“Cut the Crap! With Semi-Motivational Guru, Clam Lynch” Dark Room, 2263 Mission, SF; Jan 6 and Jan 13, 8pm. $15. Get motivated with self-help-guru-satirizing comedian Clam Lynch.

“Dream Queens Revue: It’s Almost New Year’s Show” Aunt Charlie’s Lounge, 133 Turk, SF; Wed, 9:30pm. Free. Drag with Colette Ashton, Ruby Slippers, Sophilya Leggz, and more.

“Forking II: A Merry FORKING Christmas” StageWerx, 446 Valencia, SF;, 8pm. $25-35. Well holy forking shit, it’s been three years already since Daniel Heath’s A Merry Forking Christmas debuted at PianoFight’s old Off-Market Theater digs, and in that time a few new faces have been added to the cast, and a few loose ends tied up in a bow, rendering the overall package a ho-ho-holiday treat worth indulging in. Hate the holidays? Not nearly as much as Goth girl morgue assistant Charlotte (Leah Shesky); her buddy Monique (Emma Shelton), a frustrated culinary genius selling pot cookies to stressed-out shoppers; Adam (Jed Goldstein), a disaffected Jew hired on as a Mall Santa from a temp agency; or Charles (Alex Boyd), an effete metrosexual dangerously enervated by his fiancée’s perfectionist vigor (Nicole Hammersla). Hilariously guided by Ray Hobbs and Gabrielle Patacsil, who play a variety of bit roles (Headbanger vs. Bible Banger, embattled parents fighting over the last coveted “Meat Panda,” feral children), the audience periodically gets to vote over the next permutation of plot, the “forks” alluded to in the title. According to artistic director Rob Ready (also featured in the cast as “Old Ben”), there are 362,880 possible combinations, and yes, the actors have memorized them all. Question is, will you? (Gluckstern)

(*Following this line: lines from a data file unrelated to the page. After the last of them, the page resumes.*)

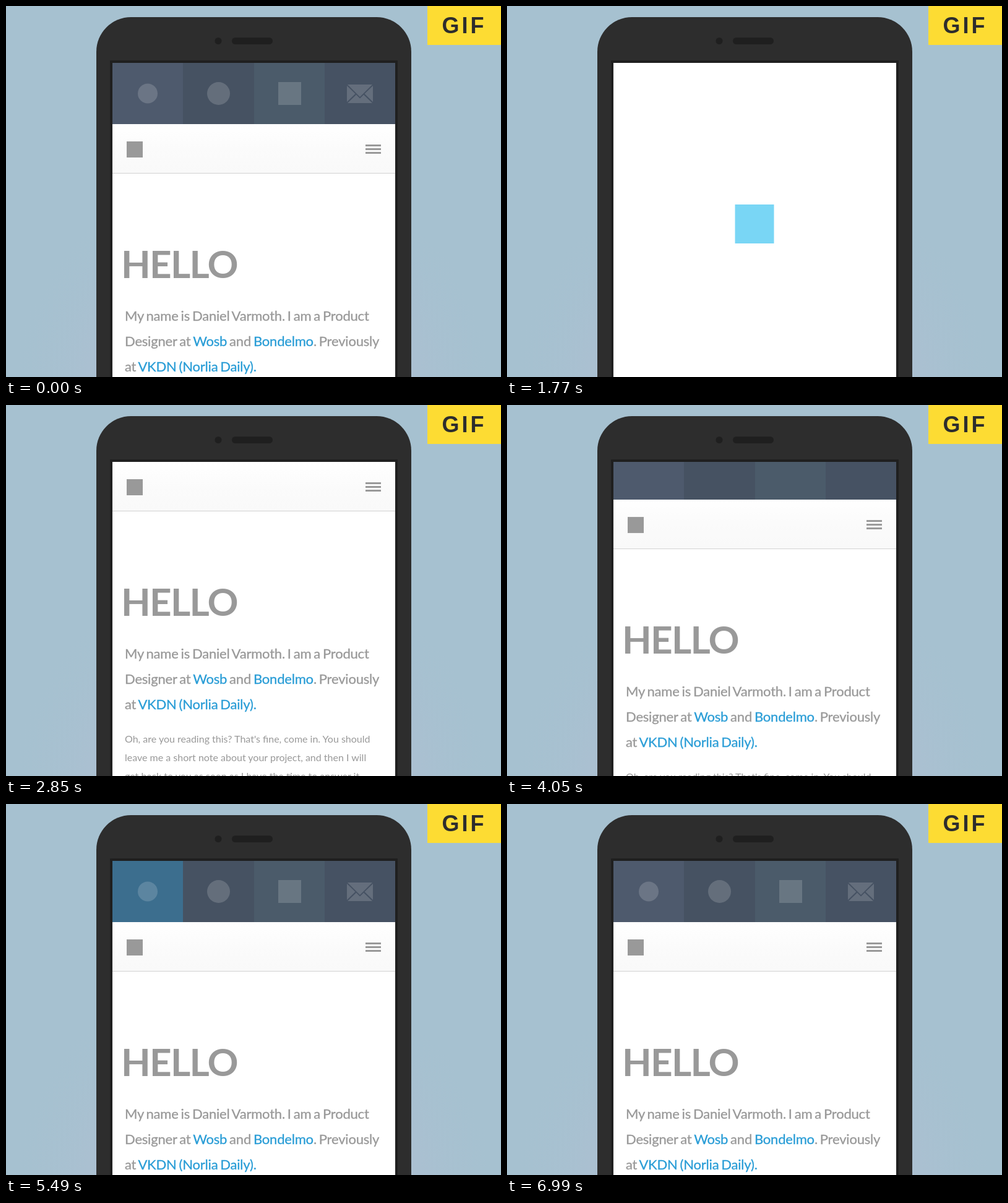
Animation of 800x600 px, one loop 7.56 s. Source, as an HTML page:

```html
<!DOCTYPE html>
<html lang="en">
<head>
<meta charset="utf-8">
<title>Mobile page load</title>
<style>
  html, body { margin: 0; width: 100%; height: 100%; overflow: hidden; background: #a6c1d0; }
  svg { display: block; width: 800px; height: 600px; }

  .page, .sheet, .head, .copy, .icons, .loader, .hover {
    animation: 7560ms linear infinite;
  }
  .page   { animation-name: page; }
  .sheet  { animation-name: sheet; }
  .head   { animation-name: head; }
  .copy   { animation-name: copy; }
  .icons  { animation-name: icons; fill: #fff; fill-opacity: .165; }
  .loader { animation-name: loader; fill: #5bcdf3; opacity: 0; }
  .hover  { animation-name: hover; animation-delay: calc(var(--i) * 470ms); opacity: 0; }

  /* The old page fades out, then returns with its parts still hidden. */
  @keyframes page {
    0%, 9.127% { opacity: 1; }
    11.905%, 29.4% { opacity: 0; }
    29.41%, 100% { opacity: 1; }
  }
  /* The white sheet slides down and uncovers the links bar. */
  @keyframes sheet {
    0%, 11.92% { transform: translateY(99px); }
    11.93% { transform: none; }
    50.595% { transform: none; animation-timing-function: cubic-bezier(.65, 0, .35, 1); }
    56.11%, 100% { transform: translateY(99px); }
  }
  @keyframes head {
    0%, 11.92% { transform: none; }
    11.93% { transform: translateY(-90px); }
    29.563% { transform: translateY(-90px); animation-timing-function: cubic-bezier(.65, 0, .35, 1); }
    37.698%, 100% { transform: none; }
  }
  @keyframes copy {
    0%, 11.92% { transform: none; opacity: 1; }
    11.93% { transform: translateY(100px); opacity: 0; }
    29.563% { transform: translateY(100px); opacity: 0; animation-timing-function: cubic-bezier(.65, 0, .35, 1); }
    37.698%, 100% { transform: none; opacity: 1; }
  }
  @keyframes icons {
    0%, 11.92% { opacity: 1; }
    11.93%, 56.349% { opacity: 0; }
    60.714%, 100% { opacity: 1; }
  }
  @keyframes loader {
    0%, 9.127% { opacity: 0; }
    11.905% { opacity: 1; animation-timing-function: ease-in-out; }
    16.667% { opacity: .5; animation-timing-function: ease-in-out; }
    21.429% { opacity: 1; animation-timing-function: ease-in-out; }
    26.19% { opacity: .5; animation-timing-function: ease-in-out; }
    30.952% { opacity: 1; animation-timing-function: ease-in-out; }
    35.714%, 100% { opacity: 0; }
  }
  @keyframes hover {
    0% { opacity: 0; }
    67.26% { opacity: 0; animation-timing-function: ease-in-out; }
    70.635% { opacity: 1; animation-timing-function: ease-in-out; }
    73.81%, 100% { opacity: 0; }
  }

  text { font-family: Lato, sans-serif; fill: #999; }
  .title { font-size: 62px; font-weight: 700; letter-spacing: -1.7px; }
  .lead { font-size: 22px; letter-spacing: -.2px; word-spacing: -1.5px; stroke: #999; stroke-width: .35px; }
  .lead tspan { fill: #2a9dd6; stroke: #2a9dd6; }
  .note { font-size: 16px; }
  .badge { font: 700 36px "Liberation Sans", Arial, sans-serif; letter-spacing: 4px; fill: #2d2d2d; }
</style>
</head>
<body>
<svg viewBox="0 0 800 600">
  <defs>
    <radialGradient id="glow" gradientUnits="userSpaceOnUse" cx="400" cy="640" r="400">
      <stop offset=".6" stop-color="#aebfd2" stop-opacity=".8"/>
      <stop offset="1" stop-color="#a6c1d0" stop-opacity="0"/>
    </radialGradient>
    <linearGradient id="shade" x2="0" y2="1">
      <stop offset="0" stop-color="#fff"/>
      <stop offset=".5" stop-color="#fbfbfb"/>
      <stop offset="1" stop-color="#f9f9f9"/>
    </linearGradient>
    <clipPath id="screen"><rect x="172" y="92" width="457" height="508"/></clipPath>
  </defs>

  <rect width="800" height="600" fill="#a6c1d0"/>
  <rect width="800" height="600" fill="url(#glow)"/>

  <!-- phone -->
  <rect x="146" y="18" width="509" height="700" rx="56" fill="#2d2d2d"/>
  <g fill="#1f1f1f">
    <circle cx="343" cy="56.5" r="5.5"/>
    <rect x="365" y="51" width="66" height="11" rx="5.5"/>
    <rect x="168" y="88" width="465" height="520" rx="1"/>
  </g>
  <rect x="172" y="92" width="457" height="508" fill="#fff"/>

  <g clip-path="url(#screen)">
    <g class="page">
      <!-- links bar -->
      <rect x="172" y="92" width="114" height="99" fill="#4e5a6d"/>
      <rect x="286" y="92" width="115" height="99" fill="#465262"/>
      <rect x="401" y="92" width="114" height="99" fill="#4b5b6a"/>
      <rect x="515" y="92" width="114" height="99" fill="#465263"/>
      <rect class="hover" style="--i:0" x="172" y="92" width="114" height="99" fill="#0fa2df"/>
      <rect class="hover" style="--i:1" x="286" y="92" width="115" height="99" fill="#ea4c89"/>
      <rect class="hover" style="--i:2" x="401" y="92" width="114" height="99" fill="#3f729b"/>
      <rect class="hover" style="--i:3" x="515" y="92" width="114" height="99" fill="#5bcdf3"/>
      <g class="icons">
        <circle cx="229" cy="141.5" r="16"/>
        <circle cx="343.5" cy="141.5" r="18.5"/>
        <rect x="440" y="123" width="37" height="37"/>
        <path d="M552 127H592L572 147ZM551 129V155L564.5 142ZM593 129V155L579.5 142ZM552 157H592L578 143.5L572 149.5L566 143.5Z"/>
      </g>

      <g class="sheet">
        <rect x="172" y="92" width="457" height="520" fill="#fff"/>
        <g class="copy">
          <text class="title" x="186" y="341">HELLO</text>
          <g class="lead">
            <text x="192" y="410">My name is Daniel Varmoth. I am a Product</text>
            <text x="192" y="451">Designer at <tspan>Wosb</tspan> and <tspan>Bondelmo</tspan>. Previously</text>
            <text x="192" y="492">at <tspan>VKDN (Norlia Daily).</tspan></text>
          </g>
          <g class="note">
            <text x="192" y="546">Oh, are you reading this? That's fine, come in. You should</text>
            <text x="192" y="576">leave me a short note about your project, and then I will</text>
            <text x="192" y="606">get back to you as soon as I have the time to answer it</text>
          </g>
        </g>
        <g class="head">
          <rect x="172" y="92" width="457" height="80" fill="url(#shade)"/>
          <rect x="172" y="171" width="457" height="1" fill="#d2d2d2"/>
          <rect x="195" y="120" width="26" height="26" fill="#999"/>
          <path d="M581 126.5H606M581 132.5H606M581 138.5H606" stroke="#999" stroke-width="3"/>
        </g>
      </g>
    </g>
    <rect class="loader" x="368.5" y="321" width="63" height="63"/>
  </g>

  <!-- corner badge -->
  <rect x="681" y="0" width="119" height="63" fill="#fddc33"/>
  <text class="badge" x="704.5" y="44">GIF</text>
</svg>
</body>
</html>
```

“The Last Butch Standing” Victoria Theatre, 2961 16th St, SF; Sat, 7 and 9pm. $30-35. Singer and comedian Lea DeLaria performs her solo satire.

“Laughter Against the Machine: Guerrilla Stand-Up Comedy Fourth Annual New Year’s Eve” Phoenix Theatre, 414 Mason, Sixth Flr, SF; Thurs-Sat, 7pm (also Fri/30, 9:30pm; Sat/31, 10pm). $20-25. W. Kamau Bell, Nato Green, and Janine Brito perform their trademark brand of socially-conscious comedy.

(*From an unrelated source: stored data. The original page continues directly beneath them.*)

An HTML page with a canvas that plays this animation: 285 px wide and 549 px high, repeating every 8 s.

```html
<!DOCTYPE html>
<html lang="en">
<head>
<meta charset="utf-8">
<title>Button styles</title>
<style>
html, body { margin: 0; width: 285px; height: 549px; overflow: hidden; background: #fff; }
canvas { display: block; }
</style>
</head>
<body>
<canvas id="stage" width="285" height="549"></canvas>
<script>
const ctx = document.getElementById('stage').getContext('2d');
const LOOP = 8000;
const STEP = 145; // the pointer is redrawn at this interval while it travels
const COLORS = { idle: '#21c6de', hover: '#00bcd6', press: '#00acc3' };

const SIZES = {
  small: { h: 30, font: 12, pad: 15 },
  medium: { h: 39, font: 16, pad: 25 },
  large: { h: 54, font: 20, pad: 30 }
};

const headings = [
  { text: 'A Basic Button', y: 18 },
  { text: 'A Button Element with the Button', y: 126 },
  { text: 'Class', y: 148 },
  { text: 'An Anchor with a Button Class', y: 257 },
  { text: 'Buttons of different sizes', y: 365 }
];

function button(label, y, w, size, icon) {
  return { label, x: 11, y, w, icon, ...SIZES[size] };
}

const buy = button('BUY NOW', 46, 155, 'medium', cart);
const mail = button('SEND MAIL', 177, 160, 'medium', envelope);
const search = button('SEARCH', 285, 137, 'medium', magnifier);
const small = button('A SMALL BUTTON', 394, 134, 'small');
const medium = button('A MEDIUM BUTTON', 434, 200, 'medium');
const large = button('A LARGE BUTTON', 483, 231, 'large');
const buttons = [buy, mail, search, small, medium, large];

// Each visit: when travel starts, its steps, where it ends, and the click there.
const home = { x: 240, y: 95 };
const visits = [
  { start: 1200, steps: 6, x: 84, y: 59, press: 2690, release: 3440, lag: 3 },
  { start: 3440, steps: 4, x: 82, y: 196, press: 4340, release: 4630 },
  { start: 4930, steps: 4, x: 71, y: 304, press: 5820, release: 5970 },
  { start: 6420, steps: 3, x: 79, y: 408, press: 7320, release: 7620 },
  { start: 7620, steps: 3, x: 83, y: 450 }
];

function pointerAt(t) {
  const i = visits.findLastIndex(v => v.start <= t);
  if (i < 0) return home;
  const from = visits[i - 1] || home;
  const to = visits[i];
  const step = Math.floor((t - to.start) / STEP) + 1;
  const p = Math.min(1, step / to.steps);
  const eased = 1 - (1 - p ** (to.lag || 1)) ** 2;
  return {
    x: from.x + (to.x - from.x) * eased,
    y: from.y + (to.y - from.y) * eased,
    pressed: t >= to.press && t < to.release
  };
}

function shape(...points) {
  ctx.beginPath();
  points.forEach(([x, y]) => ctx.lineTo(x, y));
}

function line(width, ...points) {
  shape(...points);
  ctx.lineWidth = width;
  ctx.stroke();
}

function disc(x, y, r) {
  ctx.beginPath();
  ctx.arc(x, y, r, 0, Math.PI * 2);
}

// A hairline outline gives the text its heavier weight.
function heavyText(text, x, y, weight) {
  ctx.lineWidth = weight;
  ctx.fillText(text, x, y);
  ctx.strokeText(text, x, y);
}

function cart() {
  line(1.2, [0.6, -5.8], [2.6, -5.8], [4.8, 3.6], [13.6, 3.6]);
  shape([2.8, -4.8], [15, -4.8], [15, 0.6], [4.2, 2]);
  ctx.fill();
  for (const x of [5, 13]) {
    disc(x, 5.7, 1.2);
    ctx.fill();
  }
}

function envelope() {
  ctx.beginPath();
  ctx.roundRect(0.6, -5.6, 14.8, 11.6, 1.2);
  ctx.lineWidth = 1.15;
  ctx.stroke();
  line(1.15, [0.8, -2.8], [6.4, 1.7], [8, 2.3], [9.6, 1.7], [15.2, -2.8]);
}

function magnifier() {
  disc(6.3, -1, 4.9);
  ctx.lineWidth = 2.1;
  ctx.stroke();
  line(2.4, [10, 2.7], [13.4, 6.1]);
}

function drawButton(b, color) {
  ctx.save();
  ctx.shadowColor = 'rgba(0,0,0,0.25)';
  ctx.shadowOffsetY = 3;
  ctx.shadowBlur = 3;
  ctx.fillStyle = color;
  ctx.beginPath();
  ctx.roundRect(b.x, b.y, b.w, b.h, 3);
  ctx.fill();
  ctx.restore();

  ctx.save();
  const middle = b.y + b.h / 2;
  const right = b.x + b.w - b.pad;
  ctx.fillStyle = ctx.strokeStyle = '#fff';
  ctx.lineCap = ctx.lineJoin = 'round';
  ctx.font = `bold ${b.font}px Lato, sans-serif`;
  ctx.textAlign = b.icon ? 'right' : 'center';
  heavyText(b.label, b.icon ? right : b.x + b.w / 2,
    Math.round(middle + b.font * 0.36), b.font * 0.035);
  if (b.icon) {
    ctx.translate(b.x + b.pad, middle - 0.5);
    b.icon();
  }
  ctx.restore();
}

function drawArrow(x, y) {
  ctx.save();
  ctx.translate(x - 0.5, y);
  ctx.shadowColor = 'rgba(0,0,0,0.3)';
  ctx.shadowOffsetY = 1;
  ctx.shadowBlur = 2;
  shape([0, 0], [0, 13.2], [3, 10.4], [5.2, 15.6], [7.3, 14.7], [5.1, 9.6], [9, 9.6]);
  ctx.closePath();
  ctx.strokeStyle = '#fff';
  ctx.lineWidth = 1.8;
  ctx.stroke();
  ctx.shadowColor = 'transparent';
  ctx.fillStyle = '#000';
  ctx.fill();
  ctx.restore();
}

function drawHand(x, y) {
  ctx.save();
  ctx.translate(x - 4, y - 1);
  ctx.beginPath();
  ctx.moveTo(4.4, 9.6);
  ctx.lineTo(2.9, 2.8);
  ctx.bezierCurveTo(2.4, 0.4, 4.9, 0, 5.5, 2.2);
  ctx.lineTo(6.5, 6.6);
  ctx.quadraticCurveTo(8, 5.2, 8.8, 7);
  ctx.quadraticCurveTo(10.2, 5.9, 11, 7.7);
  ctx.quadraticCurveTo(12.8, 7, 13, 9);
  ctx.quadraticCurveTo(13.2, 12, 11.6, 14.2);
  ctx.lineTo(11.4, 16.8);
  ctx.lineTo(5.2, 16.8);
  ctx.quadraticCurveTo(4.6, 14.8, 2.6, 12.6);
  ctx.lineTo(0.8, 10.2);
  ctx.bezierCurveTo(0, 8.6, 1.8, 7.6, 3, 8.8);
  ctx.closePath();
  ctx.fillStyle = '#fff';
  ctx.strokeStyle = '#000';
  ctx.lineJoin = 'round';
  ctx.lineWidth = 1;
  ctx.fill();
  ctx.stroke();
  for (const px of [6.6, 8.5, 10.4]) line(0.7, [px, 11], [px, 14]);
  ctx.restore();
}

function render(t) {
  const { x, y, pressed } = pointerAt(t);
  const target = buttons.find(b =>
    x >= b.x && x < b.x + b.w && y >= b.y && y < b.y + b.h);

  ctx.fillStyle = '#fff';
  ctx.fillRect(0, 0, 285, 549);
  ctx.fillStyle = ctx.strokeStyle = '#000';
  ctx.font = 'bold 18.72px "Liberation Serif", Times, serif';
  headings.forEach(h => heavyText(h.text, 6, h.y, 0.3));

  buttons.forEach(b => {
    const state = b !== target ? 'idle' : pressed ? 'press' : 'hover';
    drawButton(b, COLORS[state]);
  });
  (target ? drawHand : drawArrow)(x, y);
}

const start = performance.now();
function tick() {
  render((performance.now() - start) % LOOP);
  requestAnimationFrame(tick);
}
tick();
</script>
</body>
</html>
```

“Magic and More New Year’s Eve with Frisco Fred” Actors Theatre of San Francisco, 855 Bush, SF; Sat, 7:30pm. $40. Family-friendly variety show starring comedian and circus performer Frisco Fred.

“Not Your Normal New Year’s Eve” Herbst Theatre, 401 Van Ness, SF; Sat, 8pm. $25-59. Cutting-edge comedy with Brent Weinbach, Jill Bourque, Kevin Camia, and more, plus live music and a balloon drop.

“Picklewater Clown Cabaret presents a Prescott Circus Fundraiser” StageWerx, 446 Valencia, SF; Mon, 7 and 9pm. $15. Clowns helping clowns!

“Qcomedy Showcase” Martuni’s, 4 Valencia, SF; Mon, 8pm. $5-15. With comedians Justin Lucas, Simone Campbell, Jennifer Dronsky, and guest host Pippi Lovestocking.

“A San Francisco New Year’s Comedy Show” Actors Theatre of San Francisco, 855 Bush, SF; Sat, 10pm, $40. With headliner Will Franken.

“Santaland Diaries” Eureka Theatre, 215 Jackson, SF; Wed/28-Fri/30, 8pm. $20-50. Combined Artform presents David Sedaris’ holiday comedy.

“Yes Sweet Can” Dance Mission Theater, 3316 24th St, SF; (415) 225-7281, Wed/28-Thurs/29, 2:30 and 4:30pm; Fri/30, 4 and 8pm; Sat/31-Sun/1, 2pm. $15-60. Sweet Can Productions presents an hourlong extravaganza of circus arts for the holidays.